This week's tune is "Little Lion Man" by Mumford & Sons. The band, which consists of four musicians from West London, was formed in December 2007 and released their first album, Sigh No More, earlier this year. It's a terrific debut -- particularly if you're a fan of folk-inspired bands like The Decemberists.
You can also see a video of Marcus Mumford performing with last week's song-of-the-day musician, Laura Marling, here; and there's a live performance of "White Blank Page" here. For more information, and to hear more of their music, visit the Mumfords & Sons website and blog.
. . . is "The Girl Without Hands" by Debra Nystrom, from the Spring 2002 issue of The Virginia Quarterly Review. The poem is based on the Grimm's fairy tale of the same title, and -- unusually -- looks at this classic story from a parent's point of view.
I also highly recommend Midori Snyder's web article on the history of Handless & Armless Maiden folk tales, if you haven't read it already. At the end of the piece you'll find links to other poems that use the Handless Maiden motif.
The paintings above are "The Handless Maiden" and "Communion" by Jeanie Tomanek, one of my very favorite contemporary painters. You can see more of her exquisite work on her website and in the Endicott gallery.

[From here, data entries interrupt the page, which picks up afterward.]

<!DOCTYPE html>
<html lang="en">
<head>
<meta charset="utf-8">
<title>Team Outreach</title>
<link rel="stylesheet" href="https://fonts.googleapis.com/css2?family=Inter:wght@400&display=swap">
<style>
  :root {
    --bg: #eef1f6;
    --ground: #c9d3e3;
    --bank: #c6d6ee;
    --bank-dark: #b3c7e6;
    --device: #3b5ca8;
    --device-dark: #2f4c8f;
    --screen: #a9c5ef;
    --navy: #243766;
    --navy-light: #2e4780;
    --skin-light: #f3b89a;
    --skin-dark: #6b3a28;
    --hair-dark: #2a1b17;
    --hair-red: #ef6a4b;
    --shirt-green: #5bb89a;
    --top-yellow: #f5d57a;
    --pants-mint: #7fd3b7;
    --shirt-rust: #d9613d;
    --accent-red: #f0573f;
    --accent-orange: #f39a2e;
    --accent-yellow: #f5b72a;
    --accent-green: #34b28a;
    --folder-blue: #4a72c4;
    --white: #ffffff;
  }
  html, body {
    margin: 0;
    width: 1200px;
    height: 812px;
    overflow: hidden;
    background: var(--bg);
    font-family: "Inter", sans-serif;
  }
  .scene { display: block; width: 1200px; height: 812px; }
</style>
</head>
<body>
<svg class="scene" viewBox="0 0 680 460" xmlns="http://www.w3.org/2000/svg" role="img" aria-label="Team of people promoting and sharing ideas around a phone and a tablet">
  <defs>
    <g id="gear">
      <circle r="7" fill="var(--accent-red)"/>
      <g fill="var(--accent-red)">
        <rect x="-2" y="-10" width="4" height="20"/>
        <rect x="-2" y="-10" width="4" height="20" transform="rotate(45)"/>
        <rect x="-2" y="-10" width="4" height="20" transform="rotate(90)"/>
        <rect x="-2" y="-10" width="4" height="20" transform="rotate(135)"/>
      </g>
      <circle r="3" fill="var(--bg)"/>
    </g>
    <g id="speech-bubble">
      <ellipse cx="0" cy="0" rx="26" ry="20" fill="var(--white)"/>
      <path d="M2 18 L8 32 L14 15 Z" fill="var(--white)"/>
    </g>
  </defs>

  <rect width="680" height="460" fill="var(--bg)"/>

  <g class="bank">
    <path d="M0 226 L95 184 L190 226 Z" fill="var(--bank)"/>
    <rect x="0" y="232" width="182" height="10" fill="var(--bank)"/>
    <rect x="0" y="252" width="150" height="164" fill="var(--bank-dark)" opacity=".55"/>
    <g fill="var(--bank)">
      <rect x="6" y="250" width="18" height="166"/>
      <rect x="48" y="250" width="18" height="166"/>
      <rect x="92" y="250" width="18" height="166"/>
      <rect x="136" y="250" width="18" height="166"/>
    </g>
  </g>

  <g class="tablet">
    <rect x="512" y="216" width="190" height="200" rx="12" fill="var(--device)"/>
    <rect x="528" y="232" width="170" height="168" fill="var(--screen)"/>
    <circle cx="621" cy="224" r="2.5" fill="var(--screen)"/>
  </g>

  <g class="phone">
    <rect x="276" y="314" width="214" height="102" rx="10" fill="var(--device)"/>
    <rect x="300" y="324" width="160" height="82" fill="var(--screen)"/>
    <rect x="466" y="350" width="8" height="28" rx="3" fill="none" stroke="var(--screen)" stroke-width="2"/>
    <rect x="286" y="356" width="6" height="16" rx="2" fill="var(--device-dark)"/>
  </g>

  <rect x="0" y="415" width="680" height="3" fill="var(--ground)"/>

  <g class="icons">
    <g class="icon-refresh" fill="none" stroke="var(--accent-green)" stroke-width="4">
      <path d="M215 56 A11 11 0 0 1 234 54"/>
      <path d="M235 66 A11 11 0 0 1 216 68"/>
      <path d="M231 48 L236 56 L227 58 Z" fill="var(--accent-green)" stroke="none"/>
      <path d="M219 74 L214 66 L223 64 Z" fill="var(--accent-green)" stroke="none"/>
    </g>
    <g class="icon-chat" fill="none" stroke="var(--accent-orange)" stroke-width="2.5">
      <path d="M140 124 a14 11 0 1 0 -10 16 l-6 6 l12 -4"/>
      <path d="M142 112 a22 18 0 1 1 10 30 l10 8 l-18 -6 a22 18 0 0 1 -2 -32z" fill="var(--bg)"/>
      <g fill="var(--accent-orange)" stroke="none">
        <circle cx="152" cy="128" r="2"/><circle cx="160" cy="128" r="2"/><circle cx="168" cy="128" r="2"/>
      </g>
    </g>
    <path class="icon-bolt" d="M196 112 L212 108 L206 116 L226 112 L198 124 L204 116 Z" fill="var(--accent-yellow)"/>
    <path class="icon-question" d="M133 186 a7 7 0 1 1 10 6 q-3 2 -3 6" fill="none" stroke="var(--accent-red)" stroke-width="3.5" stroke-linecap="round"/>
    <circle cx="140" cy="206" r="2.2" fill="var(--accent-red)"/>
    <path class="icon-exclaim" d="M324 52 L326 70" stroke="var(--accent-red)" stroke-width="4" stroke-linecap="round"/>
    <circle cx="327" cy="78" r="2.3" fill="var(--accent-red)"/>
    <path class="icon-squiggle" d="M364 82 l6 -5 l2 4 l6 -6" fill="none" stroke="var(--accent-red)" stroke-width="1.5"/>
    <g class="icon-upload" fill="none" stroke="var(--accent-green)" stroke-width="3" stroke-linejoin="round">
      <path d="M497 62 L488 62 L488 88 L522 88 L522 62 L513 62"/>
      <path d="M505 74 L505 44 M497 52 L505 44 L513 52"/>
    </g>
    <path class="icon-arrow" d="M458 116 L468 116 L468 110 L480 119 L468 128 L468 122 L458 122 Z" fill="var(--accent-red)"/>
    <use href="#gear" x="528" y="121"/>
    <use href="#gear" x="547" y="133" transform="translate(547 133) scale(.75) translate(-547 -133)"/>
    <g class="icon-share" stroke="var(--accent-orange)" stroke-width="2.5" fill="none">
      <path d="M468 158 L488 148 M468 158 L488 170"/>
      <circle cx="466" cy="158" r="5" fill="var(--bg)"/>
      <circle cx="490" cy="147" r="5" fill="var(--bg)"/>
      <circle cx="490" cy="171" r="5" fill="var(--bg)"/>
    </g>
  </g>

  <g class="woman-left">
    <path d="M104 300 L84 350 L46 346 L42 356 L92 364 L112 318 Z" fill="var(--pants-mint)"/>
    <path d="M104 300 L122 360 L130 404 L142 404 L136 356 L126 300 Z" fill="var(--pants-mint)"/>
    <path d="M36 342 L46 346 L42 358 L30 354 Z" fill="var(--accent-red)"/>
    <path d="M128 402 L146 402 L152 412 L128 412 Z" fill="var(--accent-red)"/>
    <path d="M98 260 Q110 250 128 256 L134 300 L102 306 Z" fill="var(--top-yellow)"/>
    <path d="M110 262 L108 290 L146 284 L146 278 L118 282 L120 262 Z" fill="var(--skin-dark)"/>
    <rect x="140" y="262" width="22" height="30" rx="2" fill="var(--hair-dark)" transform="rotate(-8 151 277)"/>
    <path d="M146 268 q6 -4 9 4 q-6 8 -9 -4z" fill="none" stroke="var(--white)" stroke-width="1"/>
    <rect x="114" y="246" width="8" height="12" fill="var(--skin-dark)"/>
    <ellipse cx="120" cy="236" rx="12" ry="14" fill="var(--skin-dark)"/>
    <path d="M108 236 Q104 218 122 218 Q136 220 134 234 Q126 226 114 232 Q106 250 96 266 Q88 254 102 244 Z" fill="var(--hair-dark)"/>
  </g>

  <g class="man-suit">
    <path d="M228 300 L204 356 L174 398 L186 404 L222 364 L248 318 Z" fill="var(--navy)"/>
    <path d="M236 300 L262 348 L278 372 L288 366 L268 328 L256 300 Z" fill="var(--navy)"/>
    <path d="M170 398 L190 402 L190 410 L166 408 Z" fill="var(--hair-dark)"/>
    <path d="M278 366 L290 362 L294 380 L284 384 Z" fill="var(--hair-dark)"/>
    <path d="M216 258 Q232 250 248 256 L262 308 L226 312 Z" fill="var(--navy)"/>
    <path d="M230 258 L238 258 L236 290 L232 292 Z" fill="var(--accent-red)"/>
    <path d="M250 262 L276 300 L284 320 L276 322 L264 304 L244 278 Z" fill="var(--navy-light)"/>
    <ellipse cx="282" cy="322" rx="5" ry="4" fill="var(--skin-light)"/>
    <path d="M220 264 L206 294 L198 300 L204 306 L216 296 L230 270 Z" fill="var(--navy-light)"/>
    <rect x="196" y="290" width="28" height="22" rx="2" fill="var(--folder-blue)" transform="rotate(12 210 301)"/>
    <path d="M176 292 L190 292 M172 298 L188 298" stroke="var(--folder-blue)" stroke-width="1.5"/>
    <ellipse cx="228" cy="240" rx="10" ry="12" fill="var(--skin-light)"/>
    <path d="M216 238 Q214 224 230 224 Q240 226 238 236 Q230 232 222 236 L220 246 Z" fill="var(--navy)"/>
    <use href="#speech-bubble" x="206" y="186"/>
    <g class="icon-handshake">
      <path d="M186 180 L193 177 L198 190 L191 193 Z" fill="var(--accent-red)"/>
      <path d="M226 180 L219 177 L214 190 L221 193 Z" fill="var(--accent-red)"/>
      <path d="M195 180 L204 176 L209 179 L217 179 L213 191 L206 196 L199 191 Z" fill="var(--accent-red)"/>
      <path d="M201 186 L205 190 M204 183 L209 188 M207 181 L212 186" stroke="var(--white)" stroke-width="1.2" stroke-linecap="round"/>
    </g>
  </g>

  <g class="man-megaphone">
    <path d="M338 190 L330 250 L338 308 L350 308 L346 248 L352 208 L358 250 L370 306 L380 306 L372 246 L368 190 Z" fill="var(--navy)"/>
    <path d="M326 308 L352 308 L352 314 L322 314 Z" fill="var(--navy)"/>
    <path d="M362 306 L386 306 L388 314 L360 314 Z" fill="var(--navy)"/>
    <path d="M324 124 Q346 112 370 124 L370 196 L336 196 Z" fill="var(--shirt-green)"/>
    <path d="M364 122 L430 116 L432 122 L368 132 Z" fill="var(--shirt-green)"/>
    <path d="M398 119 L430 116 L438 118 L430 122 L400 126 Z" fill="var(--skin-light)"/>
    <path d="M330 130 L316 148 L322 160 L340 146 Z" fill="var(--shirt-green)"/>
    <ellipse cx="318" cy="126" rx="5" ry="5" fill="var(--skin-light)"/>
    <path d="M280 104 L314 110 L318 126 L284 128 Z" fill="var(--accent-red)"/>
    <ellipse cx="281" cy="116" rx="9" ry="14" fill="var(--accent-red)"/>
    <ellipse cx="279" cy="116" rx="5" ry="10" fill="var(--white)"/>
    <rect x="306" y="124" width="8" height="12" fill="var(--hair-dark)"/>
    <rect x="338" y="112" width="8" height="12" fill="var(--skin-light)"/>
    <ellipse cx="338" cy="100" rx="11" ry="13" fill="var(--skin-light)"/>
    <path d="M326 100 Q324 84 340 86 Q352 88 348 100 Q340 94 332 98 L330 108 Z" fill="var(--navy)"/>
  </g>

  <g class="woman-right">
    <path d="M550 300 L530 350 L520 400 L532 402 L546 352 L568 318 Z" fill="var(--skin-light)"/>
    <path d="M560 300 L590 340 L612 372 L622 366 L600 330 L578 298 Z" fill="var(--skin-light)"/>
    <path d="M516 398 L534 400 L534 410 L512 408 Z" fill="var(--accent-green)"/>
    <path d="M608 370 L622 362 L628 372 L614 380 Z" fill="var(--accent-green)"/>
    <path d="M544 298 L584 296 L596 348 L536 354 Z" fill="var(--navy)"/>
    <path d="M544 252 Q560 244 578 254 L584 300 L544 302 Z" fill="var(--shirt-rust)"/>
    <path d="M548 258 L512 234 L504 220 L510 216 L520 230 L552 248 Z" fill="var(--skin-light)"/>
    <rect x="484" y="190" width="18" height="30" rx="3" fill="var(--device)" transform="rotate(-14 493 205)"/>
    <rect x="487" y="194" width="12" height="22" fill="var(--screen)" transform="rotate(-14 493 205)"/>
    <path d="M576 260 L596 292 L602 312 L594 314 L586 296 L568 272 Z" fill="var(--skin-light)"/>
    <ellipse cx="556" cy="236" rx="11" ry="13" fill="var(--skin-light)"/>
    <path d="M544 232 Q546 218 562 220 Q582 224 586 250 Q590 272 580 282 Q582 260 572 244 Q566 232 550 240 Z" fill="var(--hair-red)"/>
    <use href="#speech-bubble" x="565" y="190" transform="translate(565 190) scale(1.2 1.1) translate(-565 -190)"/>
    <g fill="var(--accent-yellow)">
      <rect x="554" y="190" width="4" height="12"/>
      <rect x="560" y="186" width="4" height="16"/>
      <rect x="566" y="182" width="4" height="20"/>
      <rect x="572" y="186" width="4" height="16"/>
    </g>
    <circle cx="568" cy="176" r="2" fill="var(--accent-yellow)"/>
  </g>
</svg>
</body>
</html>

1. Welsh artist Clive Hicks-Jenkins has posted a fabulous new series of mythic maquettes (pictured above) among the other treasures on his website. And there's an in-depth interview with Clive on the Zoe in Wonderland blog. (With thanks to Midori Snyder for the link.)
So very beautiful this time of year. Above: a picture taken from the slope of our back yard, looking over the rooftops to the hills beyond, where the bracken has turned from green to rust. Below: more autumn color. All three photos were snapped very early this morning, which is my favorite time of day - that quiet hour shared only with the birds and Tilly before heading off to my office and my work....
Here's a Quote for the Day, from Katherine Paterson, author of Bridge to Terabithia, Jacob Have I Loved and other children's classics. It comes from Gates of Excellence: On Reading and Writing Books for Children, which I highly recommend:
"If we marvel at the artist who has written a great book, we must marvel more at those people whose lives are works of art and who don't even know it, who wouldn't believe it if they were told. However hard work good writing may be, it is easier than good living."
More on "life in Devon" can be found on the blogs of two other artists in the neighborhood, Rima Staines and Danielle Barlow -- both of whom know a thing or two about creating lives that are works of art.
The song I'd like to share with you this week is "Alas I Cannot Swim" by singer/songwriter Laura Marling. Marling hails from Hampshire, England and was just 18 when the video above was recorded. (And doesn't that fiddler look like he just strolled out of a Midori Snyder or Emma Bull story?) Marling's influences seem to range from Joni Mitchell to Johnny Cash, from Tori Amos to traditional bluegrass. Formerly a member of Noah and the Whale, her first solo album came out in 2008 and was nominated for a Mercury Prize.
Other great Marling songs & videos include: "Blackberry Stone" (performed with Marcus Mumford), "My Manic and I" (the animated video version), "My Manic and I" (a haunting, stripped-down version of the song performed on the Jools Holland show), "New Romantic," and the utterly gorgeous "Rambling Man," in the video below.
Fairy Scribe by Alan Lee
And then get back to work!
I'll be away from home and the office for the next few days, but before I go I want to recommend Katherine Langrish's excellent post on "The Value of Fantasy and Mythical Thinking," over on the Awfully Big Adventure blog.
"The ‘mystery of existence’ is an artefact," she writes. "We choose to ask an answerless question, and that question is at the core of our humanity. The before-and-after of life is a great darkness, and we build bonfires to keep it out, and warm ourselves and comfort ourselves. The bonfire is the bonfire of mythical thinking, of culture, stories, songs, music, poetry, religion, art. We don’t need it for our physical selves: homo heidelbergensis got on perfectly well without it: we need it for humanity’s supreme invention, the soul."
You can read the full article here.
Katherine is the author of four mythic fiction novels for young readers: Dark Angels and The Troll Trilogy, all of which I strongly recommend. Her work has been compared to Alan Garner's -- which is high praise indeed, but entirely deserved. (I'd also compare her fiction favorably to Susan Cooper's and Nancy Farmer's.) I'm particularly captivated by the author's skillful use of mythic motifs and the interplay of light and shadow in her stories -- which are page-turners to be sure, yet are also deep and complex and utterly true inside their fantasy trappings. The Troll Trilogy draws on Scandinavian myth, Dark Angels on the legends, lore and history of the border region between England and Wales. Katherine, who lives in Oxfordshire (where, as it happens, I'm having dinner with her tomorrow night) is better known on this side of the Atlantic than in America -- but I predict that's going to change in the years ahead. Don't miss these books.